DNA sequencing-based immunoprofiling quantitatively measures AR diversity in samples by determining the sequences of V(D)J junctions. AR receptor diversity is vast due to a combinatorial rearrangement process that inserts a variable number of random DNA bases at each junction. In the sequencing process V(D)J junctions are amplified with V and J gene specific primers and, to be quantitative, differences in amplification rates that are due to primer sequences must be factored into each assay. Read more
Immunoprofiling is the quantitative measurement of antigen receptors (ARs; antibodies or T-cell receptors) in a sample and is a hot area in biotechnology. Immunoprofiling is used to assess the diversity of antigen receptors (ARs: antibodies and T-Cell receptors) and how this diversity changes in response to allergens, infections, or vaccines. In cancer therapy, Immunoprofiling is used to develop biomarkers and understand how an individual’s immune cells fight tumors, and predict individuals' response to immunotherapy.
BCRs (antibodies) and TCRs (T cell receptors) are the recognition molecules of our immune system; the molecules they bind are called antigens. BCRs and TCRs are similar in many ways, but their differences form the core of how self and non-self are recognized. Read more

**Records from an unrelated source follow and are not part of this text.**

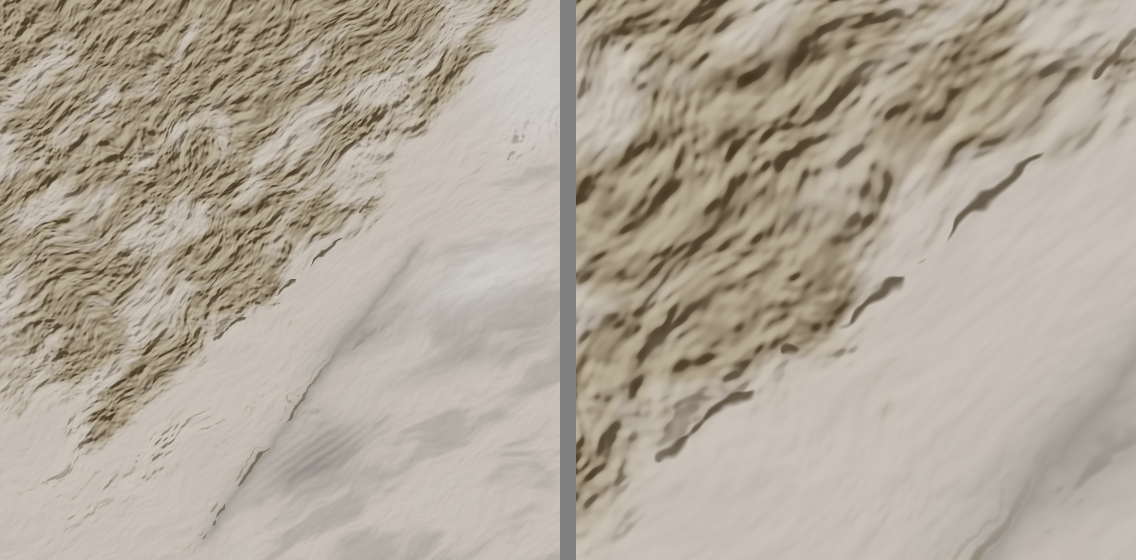
Left: the whole. Right: its middle third, enlarged.
Give the GLSL for this texture, as a WebGL 2 fragment shader.

```glsl
#version 300 es
precision highp float;
// Rugged olive uplands with snowy hollows above a pale, streaked plain cut by a long fault.

#define GRAIN_ANGLE 0.74
#define STREAK_ANGLE 0.47
#define WARP 0.028
#define RIDGE_SCALE vec2(28.0, 62.0)
#define RELIEF_GAIN 0.36
#define SHADOW_GAIN 0.72
#define OLIVE vec3(0.610, 0.560, 0.468)
#define SNOW vec3(0.755, 0.720, 0.680)
#define PLAIN vec3(0.785, 0.752, 0.715)
#define HAZE vec3(0.815, 0.808, 0.795)
#define ASH vec3(0.625, 0.610, 0.580)
#define SHADOW vec3(0.270, 0.220, 0.145)

uniform vec2 u_resolution;
out vec4 fragColor;

vec3 hash3(vec2 p) {
  vec3 a = fract(p.xyx * vec3(0.1031, 0.1030, 0.0973));
  a += dot(a, a.yxz + 33.33);
  return fract((a.xxy + a.yzz) * a.zyx);
}

// Cellular noise: one signed soft bump at a random point of every cell.
float bumps(vec2 p) {
  vec2 cell = floor(p);
  float sum = 0.0;
  for (int j = -1; j <= 1; j++)
    for (int i = -1; i <= 1; i++) {
      vec2 c = cell + vec2(i, j);
      vec3 r = hash3(c + 200.0);
      vec2 d = p - c - r.xy;
      float k = max(0.0, 1.0 - dot(d, d));
      sum += k * k * k * (2.0 * r.z - 1.0);
    }
  return 1.3 * sum;
}

float layers(vec2 p, int count) {
  float sum = 0.0, amp = 0.6;
  for (int i = 0; i < count; i++) {
    sum += amp * bumps(p);
    p = p * 2.03 + vec2(17.3, 9.1);
    amp *= 0.55;
  }
  return sum;
}

// Coordinates along and across a direction.
vec2 align(vec2 p, float angle) {
  float c = cos(angle), s = sin(angle);
  return vec2(c * p.x + s * p.y, c * p.y - s * p.x);
}

float blob(vec2 p, vec2 centre, vec2 radii, float angle) {
  vec2 d = align(p - centre, angle) / radii;
  return exp(-dot(d, d));
}

float ridges(vec2 q) {
  return layers(q * RIDGE_SCALE, 3);
}

// Soft line whose width swells and pinches out.
float crack(float d, float width) {
  return smoothstep(width + 0.001, 0.25 * width, abs(d)) * smoothstep(0.0, 0.002, width);
}

void main() {
  vec2 uv = gl_FragCoord.xy / u_resolution;
  vec2 warp = vec2(layers(uv * 5.0, 3), layers(uv * 5.0 + 31.0, 3));
  vec2 q = align(uv + WARP * warp, GRAIN_ANGLE);
  vec2 s = align(uv + WARP * warp, STREAK_ANGLE);

  // Upland border, bent upward at both ends
  float border = 0.09 + 0.8 * uv.x + 0.6 * max(uv.x - 0.62, 0.0) + 0.9 * max(0.2 - uv.x, 0.0);
  float inland = 0.76 * (uv.y - border) + 0.02 * warp.x;
  float patches = layers(q * vec2(7.0, 16.0) + 50.0, 4);
  float rugged = smoothstep(-0.035, 0.045, inland + 0.07 * patches);
  float olive = rugged * smoothstep(-0.28, 0.34, patches + 1.2 * inland + 0.25 * (uv.x - 0.45) - 0.06);

  // Relief lit from the upper left, with clumped dark slopes
  float relief = ridges(q) - ridges(q + vec2(0.001, 0.0038));
  float clump = bumps(q * vec2(13.0, 24.0) + 70.0);
  float shade = smoothstep(0.14, 0.46, -relief + 0.13 * clump);

  // Pale plain with slanted grey streaks and bright haze
  float east = smoothstep(-0.02, 0.10, uv.x - 0.365 - 0.74 * (uv.y - 0.05));
  float streaks = layers(s * vec2(5.0, 19.0) + 80.0, 4);
  vec3 plain = PLAIN + 0.025 * streaks;
  plain = mix(plain, ASH, (0.16 + 0.44 * east) * smoothstep(-0.1, 0.6, streaks));
  float haze = blob(uv, vec2(0.87, 0.51), vec2(0.13, 0.05), 0.4)
             + blob(uv, vec2(0.95, 0.86), vec2(0.13, 0.10), 0.8);
  plain = mix(plain, HAZE, clamp(0.8 * haze + 0.2 * east * smoothstep(0.0, 0.5, -streaks), 0.0, 0.9));

  // Ashen patches, the lower one finely rippled
  float oval = blob(uv, vec2(0.56, 0.185), vec2(0.105, 0.042), 0.45);
  float bands = blob(uv, vec2(0.70, 0.42), vec2(0.12, 0.04), 0.5)
              + blob(uv, vec2(0.86, 0.37), vec2(0.22, 0.025), 0.3);
  float ripple = sin(420.0 * align(uv + 0.25 * WARP * warp, 2.2).x);
  plain = mix(plain, ASH, clamp(0.55 * bands * (1.0 + streaks), 0.0, 1.0));
  plain = mix(plain, ASH * 0.92, oval * (0.8 + 0.16 * ripple + 0.3 * streaks));

  // Ground colour and shadowed slopes
  vec3 ground = mix(SNOW, OLIVE, olive);
  vec3 color = mix(plain, ground, rugged);
  float rough = rugged * (0.36 + 0.64 * olive);
  float scatter = 0.75 * blob(uv, vec2(0.24, 0.17), vec2(0.20, 0.035), 0.55)
                + 0.70 * blob(uv, vec2(0.10, 0.19), vec2(0.09, 0.04), 0.7)
                + 0.50 * blob(uv, vec2(0.61, 0.33), vec2(0.07, 0.03), 0.9)
                + 0.50 * blob(uv, vec2(0.92, 0.74), vec2(0.08, 0.02), 0.6);
  scatter *= smoothstep(-0.2, 0.3, patches);
  float lit = min(relief, 0.16 + 0.3 * relief);
  color += RELIEF_GAIN * lit * (rough + 0.09 + 0.3 * scatter) * vec3(0.95, 1.0, 1.02);
  color = mix(color, SHADOW, SHADOW_GAIN * shade * clamp(rough + scatter, 0.0, 1.0));

  // Broken scarp along the upland edge
  float wobble = 0.004 * bumps(uv * 45.0) + 0.002 * bumps(uv * 110.0);
  float scarp = 0.76 * (uv.y - border) + 0.012 * warp.y + wobble;
  float dashes = bumps(q * vec2(34.0, 12.0) + 9.0) + 0.5 * bumps(q * vec2(90.0, 40.0));
  float reach = smoothstep(0.34, 0.40, uv.x) * smoothstep(0.70, 0.64, uv.x);
  float scarpWidth = 0.0048 * smoothstep(-0.45, 0.5, dashes);
  color = mix(color, SHADOW, 0.72 * reach * crack(scarp, scarpWidth));

  // Long fault: thin dark strands low down, a soft smear higher up
  float fault = 0.8 * (uv.x - 0.365 - 0.74 * (uv.y - 0.05)) + 0.008 * warp.x + 0.6 * wobble;
  float span = smoothstep(0.0, 0.06, uv.y) * smoothstep(0.60, 0.54, uv.y);
  float low = span * smoothstep(0.42, 0.25, uv.y);
  float faultWidth = 0.0032 * smoothstep(-0.9, 0.3, dashes);
  float strands = crack(fault, faultWidth) + 0.5 * crack(fault + 0.012 + wobble, 0.7 * faultWidth);
  color = mix(color, ASH * 0.88, 0.6 * span * exp(-abs(fault - 0.005) / 0.010));
  color = mix(color, SHADOW * 1.2, 0.6 * low * min(strands, 1.0));

  fragColor = vec4(clamp(color, 0.0, 1.0), 1.0);
}
```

Immuno-bioinformatics is a fast growing subdiscipline of immuno-biotechnology. New technologies like immune-profiling and targeted cancer therapies are leading to job growth and demands for new skills and knowledge in biomanufacturing, quality systems, informatics, and cancer biology. Read more